The Serpents

You Have Just Been Poisoned


Compact Disc - OCHRE (OCH010LCD) April 1999

  Cover Pic  
  ...Recorded on the night of the lunar eclipse, 16 Sept 1997. The moon shone, didn't, then did again. The Rain fell. The vibes vibed. The 34 Serpents used absolutely everything at their collective disposal to whatsit about thingy. Wow!  

The press said...



(CD on Ochre, PO Box 155, Cheltenham, GIos. GL51 OYS)

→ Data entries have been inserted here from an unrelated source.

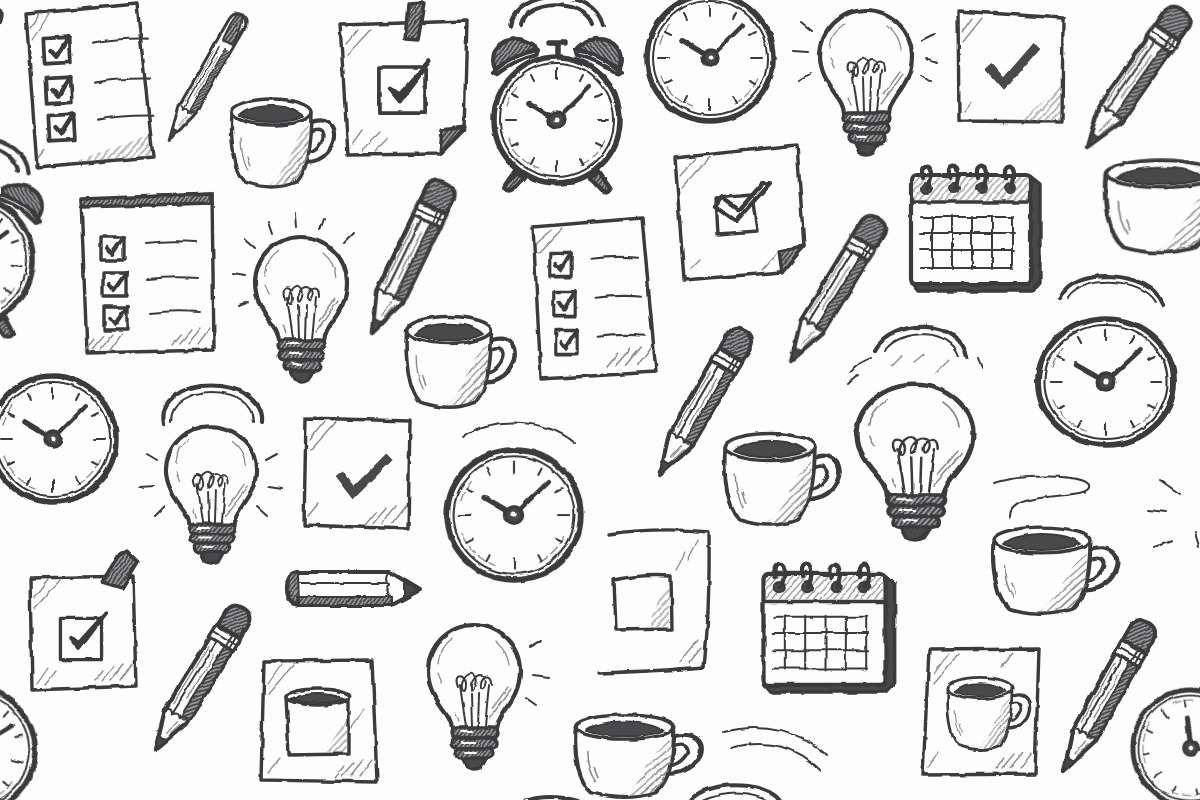
<!DOCTYPE html>
<html lang="en">
<head>
<meta charset="utf-8">
<title>Office doodle pattern</title>
<style>
:root { --paper: #fdfdfd; --ink: #3b3b3d; --dark: #49494b; --grey: #8b8b8d; }
html, body { margin: 0; width: 1200px; height: 800px; overflow: hidden; background: var(--paper); }
svg { display: block; }
.doodles { fill: none; stroke: var(--ink); stroke-width: 3.4; stroke-linecap: round; stroke-linejoin: round; }
.sheet { fill: var(--paper); }
.bold { stroke-width: 5.5; }
.mid { stroke-width: 4.2; }
.thin { stroke-width: 2; }
.hair { stroke-width: 1.3; stroke: var(--grey); }
.solid { fill: var(--dark); }
.shade { fill: url(#hatch); stroke: none; }
.deep { fill: url(#denseHatch); }
.tick { stroke-width: 9; stroke: var(--dark); stroke-linecap: butt; stroke-linejoin: miter; }
</style>
</head>
<body>
<svg width="1200" height="800" viewBox="0 0 1200 800" role="img" aria-label="Pencil doodles of clocks, light bulbs, mugs, pencils, notes and calendars">
<defs>
  <filter id="handDrawn" filterUnits="userSpaceOnUse" x="0" y="0" width="1200" height="800">
    <feTurbulence type="fractalNoise" baseFrequency="0.05" numOctaves="3" seed="7"/>
    <feDisplacementMap in="SourceGraphic" scale="4" xChannelSelector="R" yChannelSelector="G"/>
  </filter>
  <pattern id="hatch" width="5" height="5" patternUnits="userSpaceOnUse" patternTransform="rotate(42)">
    <path d="M2 0V5" stroke="#8b8b8d" stroke-width="1.2"/>
  </pattern>
  <pattern id="denseHatch" width="3.4" height="4" patternUnits="userSpaceOnUse" patternTransform="rotate(38)">
    <rect width="4" height="4" fill="#a5a5a7"/>
    <path d="M1.5 0V4" stroke="#444446" stroke-width="1.9"/>
  </pattern>

  <g id="mug">
    <path class="mid" d="M36 12C58 0 70 20 56 40Q48 50 34 50"/>
    <path d="M38 21C50 13 55 24 47 34Q43 40 36 41"/>
    <path class="sheet" d="M-40 0C-42 30 -38 58 -27 70Q0 80 25 70C37 56 40 30 40 0"/>
    <path class="shade" d="M37 14C38 40 34 58 24 69Q10 74 -4 74C18 60 14 34 37 14Z"/>
    <path class="shade" d="M37 28C38 46 32 62 22 69L10 72C26 58 26 40 37 28Z"/>
    <ellipse class="sheet" rx="40" ry="13"/>
    <path class="solid thin" d="M-32 4Q-22 -6 0 -6T32 4Q20 10 0 10T-32 4Z"/>
    <path class="hair" d="M-31 26Q-31 44 -24 58M-25 44L-22 54"/>
  </g>

  <g id="bulb">
    <path class="sheet mid" d="M-22 58C-22 40 -46 30 -46 0A46 46 0 0 1 46 0C46 30 24 40 23 58Z"/>
    <path class="thin" d="M-8 56L-14 14M-2 56L-3 22M4 56L5 22M11 56L15 14M-16 16C-22 2 -8 2 -8 14S-16 18 -10 8C-4 -2 4 4 1 14S-6 16 0 8C6 0 14 6 11 14S4 14 10 7Q18 2 18 14"/>
    <path class="hair" d="M-36 -8Q-34 -24 -22 -32M-32 12L-36 2M22 -30Q34 -20 35 -6M18 38L34 16M24 36L37 18M15 48L24 36M-15 50L-18 42"/>
    <path class="solid" d="M-12 86H13L7 97Q0 101 -7 97Z"/>
    <g class="deep">
      <rect x="-23" y="57" width="47" height="10" rx="5"/>
      <rect x="-22" y="67" width="45" height="10" rx="5"/>
      <rect x="-18" y="77" width="37" height="10" rx="5"/>
    </g>
    <path stroke="#fdfdfd" class="thin" d="M-14 61H-2M-12 71H0M-9 81H1"/>
  </g>

  <g id="pencilBody">
    <path class="sheet mid" d="M0 0L-13 -40V-156Q-12 -167 0 -167T13 -156V-40Z"/>
    <path class="deep" stroke="none" d="M4 -40H12V-124H4Z"/>
    <path class="thin" d="M-5 -42V-124M4 -42V-124M-13 -40Q-9 -47 -5 -40Q0 -47 4 -40Q9 -47 13 -40"/>
    <path class="hair" d="M-9 -50V-116M0 -60V-112M4 -20L8 -34M1 -20L4 -36"/>
    <path class="solid thin" d="M0 0L-5 -15Q0 -12 5 -15Z"/>
  </g>
  <g id="pencil">
    <use href="#pencilBody"/>
    <path class="deep" d="M-13 -140V-156Q-12 -167 0 -167T13 -156V-140Z"/>
    <path class="sheet" d="M-14 -125H14V-139H-14Z"/>
    <path class="thin" d="M-14 -132H14M5 -126V-138M9 -126V-138"/>
  </g>

  <g id="clock">
    <circle class="sheet bold" r="63"/>
    <circle class="thin" r="57"/>
    <path class="hair" d="M-49 18A52 52 0 0 0 -18 49M24 46A52 52 0 0 0 48 20M-50 -14A52 52 0 0 1 -38 -36" stroke-dasharray="9 4"/>
    <path class="thin" d="M0 -52V-41M0 52V41M-52 0H-41M52 0H41M26 -45L23 -39M45 -26L39 -23M45 26L39 23M26 45L23 39M-26 45L-23 39M-45 26L-39 23M-45 -26L-39 -23M-26 -45L-23 -39"/>
    <path class="bold" d="M0 0L-28 -17"/>
    <path class="mid" d="M0 0L33 -33"/>
    <circle class="solid" r="8"/><circle r="2.5" fill="#fdfdfd" stroke="none"/>
  </g>
  <g id="alarmClock">
    <path class="mid" d="M-46 -94C-42 -132 38 -134 46 -94M-36 -96C-30 -120 26 -122 35 -96"/>
    <path class="bold" d="M0 -63V-76M-8 -77H8"/>
    <g id="bell">
      <path class="deep mid" d="M-62 -52C-72 -76 -40 -92 -20 -72Z"/>
      <path class="mid sheet" d="M-64 -48Q-44 -66 -18 -70L-20 -65Q-42 -60 -60 -46Z"/>
    </g>
    <use href="#bell" transform="scale(-1 1)"/>
    <path class="deep mid" d="M-42 52L-53 68Q-50 74 -44 70L-33 58ZM42 52L53 68Q50 74 44 70L33 58Z"/>
    <use href="#clock"/>
  </g>

  <g id="checkItem">
    <rect class="sheet" x="-11" y="-11" width="23" height="23"/>
    <path class="mid" d="M-5 0L0 6L12 -11"/>
    <path d="M34 -5Q58 -8 84 -6" class="thin bolder"/>
  </g>
  <g id="checkBox">
    <rect class="sheet" x="-21" y="-20" width="42" height="42"/>
    <path class="mid solid" d="M-11 0L-2 11L25 -25L-2 5Z"/>
  </g>
  <path id="tickMark" class="tick" d="M-25 -2L-9 16L24 -22"/>
  <g id="cornerShade" class="hair"><path d="M0 0L-12 16M-9 0L-22 16M-18 2L-30 16M-28 6L-37 17"/></g>

  <g id="calendar">
    <path class="solid" d="M912 284L918 291H1032L1040 282V184L1030 176V284Z"/>
    <rect class="sheet mid" x="911" y="175" width="120" height="109" rx="5"/>
    <rect class="shade" x="913" y="177" width="116" height="23"/>
    <path d="M912 202H1030"/>
    <path class="thin" d="M921 217H1013M920 233H1014M920 250H1014M921 268H1013M932 216V269M952 216V269M972 216V269M992 216V269M1012 216V269"/>
    <g id="ring"><circle class="solid thin" cx="927" cy="188" r="5"/><path class="mid" d="M928 188C934 174 930 164 925 166Q920 168 923 178"/></g>
    <use href="#ring" x="27"/><use href="#ring" x="55"/><use href="#ring" x="83"/>
  </g>
</defs>

<rect width="1200" height="800" fill="#fdfdfd"/>
<g class="doodles" filter="url(#handDrawn)">

  <g id="checklists">
    <path class="sheet" d="M26 14L137 4L153 157L37 167Z"/>
    <path class="shade" d="M70 163L110 150L149 134L152 156Z"/>
    <path class="hair" d="M30 28L40 14M32 40L50 13M38 158L44 150"/>
    <use href="#checkItem" transform="translate(56 50) rotate(-3) scale(1.1)"/>
    <use href="#checkItem" transform="translate(58 90) rotate(-3) scale(1.1)"/>
    <use href="#checkItem" transform="translate(61 127) rotate(-3) scale(1.1)"/>

    <path class="sheet" d="M81 200L212 194L214 350L87 353Z"/>
    <path class="deep" d="M81 199L212 194V203L82 207Z"/>
    <use href="#cornerShade" transform="translate(210 328)"/>
    <use href="#cornerShade" transform="translate(122 334)"/>
    <use href="#checkItem" x="112" y="248"/><use href="#checkItem" x="114" y="284"/><use href="#checkItem" x="115" y="318"/>

    <path class="sheet" d="M533 227L642 218L656 372L541 379Z"/>
    <use href="#cornerShade" transform="translate(652 346) scale(1.2)"/>
    <path class="hair" d="M536 244L552 230M538 254L562 229"/>
    <use href="#checkItem" transform="translate(560 264) scale(.93 1.05)"/>
    <use href="#checkItem" transform="translate(564 303) scale(.93 1.05)"/>
    <use href="#checkItem" transform="translate(566 342) scale(.93 1.05)"/>
  </g>

  <g id="notes">
    <path class="sheet" d="M340 25L467 21L464 130L440 154L348 155Z"/>
    <path class="deep" d="M440 154L442 130L465 127Z"/>
    <path class="hair" d="M346 44L358 30M348 54L370 30M352 144L362 130M362 150L380 132M374 152L388 138"/>
    <path class="deep" d="M408 4L424 3L418 40L405 39Z"/>
    <use href="#checkBox" transform="translate(402 89) scale(1.1)"/>

    <path class="sheet" d="M958 11L1063 18L1062 122L959 121Z"/>
    <path class="shade" d="M1061 84V121H1022Z"/>
    <path class="hair" d="M962 32L972 18M963 42L982 18M964 112L972 102"/>
    <use href="#tickMark" x="1013" y="68"/>

    <path class="sheet" d="M675 158L797 145L804 247L782 272L684 280Z"/>
    <path class="deep" d="M782 273L779 251L804 246Z"/>
    <path class="hair" d="M680 176L696 158M682 188L710 157M762 270L776 254M690 270L700 260"/>
    <path class="sheet" d="M716 198L752 195L757 232L718 235Z"/>
    <path class="sheet mid" d="M715 206L736 221L769 184L762 184L739 210L721 197Z"/>

    <path class="sheet" d="M306 418L410 421L408 529L304 525Z"/>
    <use href="#cornerShade" transform="translate(406 506) scale(1.1)"/>
    <path class="hair" d="M310 440L324 422M311 450L336 422M308 516L318 504"/>
    <use href="#tickMark" x="364" y="477" transform="rotate(4 364 477)"/>

    <path class="sheet" d="M30 578L133 576L136 686L32 690Z"/>
    <path class="hair" d="M34 598L48 580M35 608L60 580M37 684L48 668M45 684L56 670"/>
    <use href="#cornerShade" transform="translate(132 664)"/>
    <use href="#checkBox" transform="translate(81 638) scale(.98)"/>
    <path class="deep" d="M118 556L127 551L138 562L122 588L102 582Z"/>

    <path class="sheet" stroke="none" d="M608 533L709 531L704 668L600 673Z"/>
    <path d="M608 534Q660 527 709 532Q710 610 704 667Q660 671 599 673"/>
    <path class="sheet" d="M614 580Q640 574 671 576L672 629L616 630Z"/>
    <path class="shade" d="M669 584V627H650Q655 600 669 584Z"/>
    <path class="hair" d="M676 570L686 552M688 560L698 540M680 662L698 640M690 662L701 648"/>

    <path class="sheet" d="M264 661L372 660L377 782L261 780Z"/>
    <path class="hair" d="M268 684L282 664M268 694L294 664M268 772L280 758M352 728L364 708"/>
    <use href="#cornerShade" transform="translate(372 760)"/>
    <path class="sheet" d="M286 697L289 755L349 754V695"/>
    <path class="shade" d="M347 718V752H325Z"/>
    <ellipse class="sheet" cx="318" cy="697" rx="32" ry="8"/>
    <path class="solid thin" d="M290 699Q318 689 346 699Q318 707 290 699Z"/>

    <path class="sheet" d="M929 650L1039 649L1035 774L923 775Z"/>
    <path class="hair" d="M934 674L948 654M934 684L958 654M928 768L938 752M1000 668L1012 654"/>
    <use href="#cornerShade" transform="translate(1032 752)"/>
    <use href="#mug" transform="translate(980 688) scale(.8 .82)"/>
  </g>

  <g id="calendars">
    <use href="#calendar"/>
    <use href="#calendar" transform="translate(-163 396) scale(1.017)"/>
  </g>

  <g id="clocks">
    <use href="#alarmClock" x="557" y="120"/>
    <use href="#alarmClock" transform="translate(-30 260) rotate(8)"/>
    <use href="#clock" x="710" y="58"/>
    <use href="#clock" x="53" y="439"/>
    <use href="#clock" transform="translate(514 515) scale(1.06 1.03)"/>
    <use href="#clock" transform="translate(1106 382) scale(1.08 1)"/>
    <use href="#clock" transform="translate(-28 750) rotate(14)"/>
    <use href="#clock" transform="translate(1191 748) rotate(52) scale(.92)"/>
    <path d="M463 437C490 416 545 418 575 443" class="thin"/>
    <path class="mid" d="M1060 298C1074 266 1150 270 1163 304"/>
    <path class="thin" d="M1068 298C1084 274 1142 278 1156 302"/>
  </g>

  <g id="bulbs">
    <use href="#bulb" x="301" y="283"/>
    <path class="thin" d="M245 240L254 248M233 273L245 275M239 305L249 301M268 222L272 234M295 214L296 227M324 219L320 230M354 233L344 243"/>
    <use href="#bulb" transform="translate(211 470) scale(.98 .95)"/>
    <path class="thin" d="M147 454L157 460M140 487L154 486M154 516L164 506M266 460L277 454M268 486L281 488M257 507L267 516"/>
    <path class="mid" d="M164 424C154 372 266 374 262 422"/>
    <path class="thin" d="M171 422C170 382 254 382 254 422"/>
    <use href="#bulb" x="866" y="56"/>
    <path class="thin" d="M801 22L812 31M793 51L808 52M799 81L811 74M922 41L934 35M926 58L937 62M921 75L932 82"/>
    <use href="#bulb" transform="translate(915 434) scale(1.26 1.07)"/>
    <path class="mid" d="M875 350C892 318 960 318 967 357"/>
    <path class="thin" d="M885 350C902 328 950 328 959 356M848 384L858 375M850 373Q858 362 872 358M978 358L982 368"/>
    <path class="hair" d="M892 366L902 356M914 362L924 354M936 372L948 360"/>
    <use href="#bulb" x="474" y="671"/>
    <path class="thin" d="M530 647L541 641M533 675L549 677M526 698L536 705"/>
    <path class="thin" d="M1160 480L1180 494M1148 510L1166 512M1154 547L1172 541M1195 533L1199 546"/>
  </g>

  <g id="mugs">
    <use href="#mug" x="272" y="112"/>
    <use href="#mug" transform="translate(449 330) scale(1.06 1.03)"/>
    <use href="#mug" transform="translate(770 447) scale(1.12 1.04)"/>
    <use href="#mug" transform="translate(1042 540) scale(1.21 .99)"/>
    <use href="#mug" transform="translate(625 727) scale(1.23 .94)"/>
    <use href="#mug" transform="translate(1161 174) scale(1.38 1.05)"/>
    <path class="thin" d="M994 483C1020 474 1084 474 1089 485C1094 502 1008 488 1010 517"/>
    <path class="thin" d="M724 732C762 722 804 732 827 755M730 748C768 738 800 748 820 770"/>
  </g>

  <g id="pencils">
    <use href="#pencilBody" transform="translate(169 141) rotate(30) scale(.68 .87)"/>
    <path class="deep thin" d="M223 40L233 45Q246 20 241 15Q235 11 223 40Z"/>
    <use href="#pencil" transform="translate(372 333) rotate(26) scale(1.12 1)"/>
    <use href="#pencil" transform="translate(1087 147) rotate(35) scale(1.06 1)"/>
    <use href="#pencil" transform="translate(791 361) rotate(31.5)"/>
    <use href="#pencil" transform="translate(660 475) rotate(30.5)"/>
    <use href="#pencil" transform="translate(155 750) rotate(32)"/>
    <use href="#pencil" transform="translate(1064 771) rotate(29.4) scale(1 1.02)"/>
    <g id="flatPencil">
      <path class="sheet mid" d="M420 590L392 605H298Q287 602 287 588T298 572H390Z"/>
      <path class="deep thin" d="M297 597H392V605H298ZM289 577Q292 572 298 572L299 604Q286 602 289 577Z"/>
      <path class="thin" d="M298 583H390M298 597H392M390 572Q384 580 390 584Q384 590 391 597"/>
      <path class="solid thin" d="M420 590L404 583V597Z"/>
    </g>
  </g>

  <g id="edgeStrokes">
    <path class="mid" d="M524 801Q550 793 578 801M690 801C704 780 766 780 780 801"/>
    <path class="thin" d="M702 801Q736 786 768 801"/>
    <path class="mid" d="M-2 8Q4 12 0 22"/>
  </g>
</g>
</svg>
</body>
</html>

The Serpents - a 35-strong Anglo- Welsh supergroup - started out in life when the Ectogram's Alan Holmes and Skyray's Paul Simpson were staring at the sleeve of the first Ghost album and marvelling at the strange looking dudes in the photo lounging around a big spooky house surrounded by weird instruments. Plans were immediately hatched to form a band along such lines and invitation packs were sent out to like -minded musical mates. David Wrench's included a goat's liver !!! Eventually the ranks expanded to include some of the coolest movers'n'shakers on the current space/ambient/electronic scene plus one or two oddball choices such a bluemsman Laurie Gane and Henry Priestman, whose organ-playing made the Yachts' 'Suffice To Say', one the very finest Stiff 45s. Indeed in and out of the mix, you can just make out Henry pumping up that same sound, though he also reveals a deft Artie Tripp side by playing a marimba he bought in a car boot sale ! 'You Have Just Been Poisoned was recorded in two epic 48- hour jams during 1998's autumn equinox fuelled by a local brew that goes under the startling moniker of Satan's Sperm (could do with some of that myself !) and then edited down, scalpelling out all the indulgent noodlings that such sessions invariably get caught up in. They also dropped in some bizarrer elements such as the sounds of acoustic guitar and flute played by an unknown bunch of musicians whom they chanced upon when they went to record at a burial chamber in Din Lligwy ! The result is surprisingly listenable - I was somewhat disappointed by the band's debut 7" but here it all slots into place. Whilst it embraces the surrealistic, free-form spirit of early Gong say, this is not a Haphash-style freak-out. It's a sequence of individual pieces that happen to hang effortlessly and beautifully together from the loopy Floydian opener, 'Flowers In The Basement' (with its teasing steel guitar lines) right through to the devotional chantings of the closing meditation of 'As The Sun Goes Down'. And some of it is very song-centric such as the delightful 'Acid Slug' sung by 'TFI Friday' girl Catalina Guirado. There's a kind of undefined spiritualism to it all that I've rarely heard anywhere else and a total lack of individual ego. It may go down as Ochre's most conventional release so far but for anybody whose shelves are lined with Can, Cluster or Spacemen 3 this will go down a treat. Oh, and the drumkit they used was the one on those Syd Barrett and early Soft Machine albums!

Nigel Cross - PTOLEMAIC TERRASCOPE (Italy) - Early 2000 issue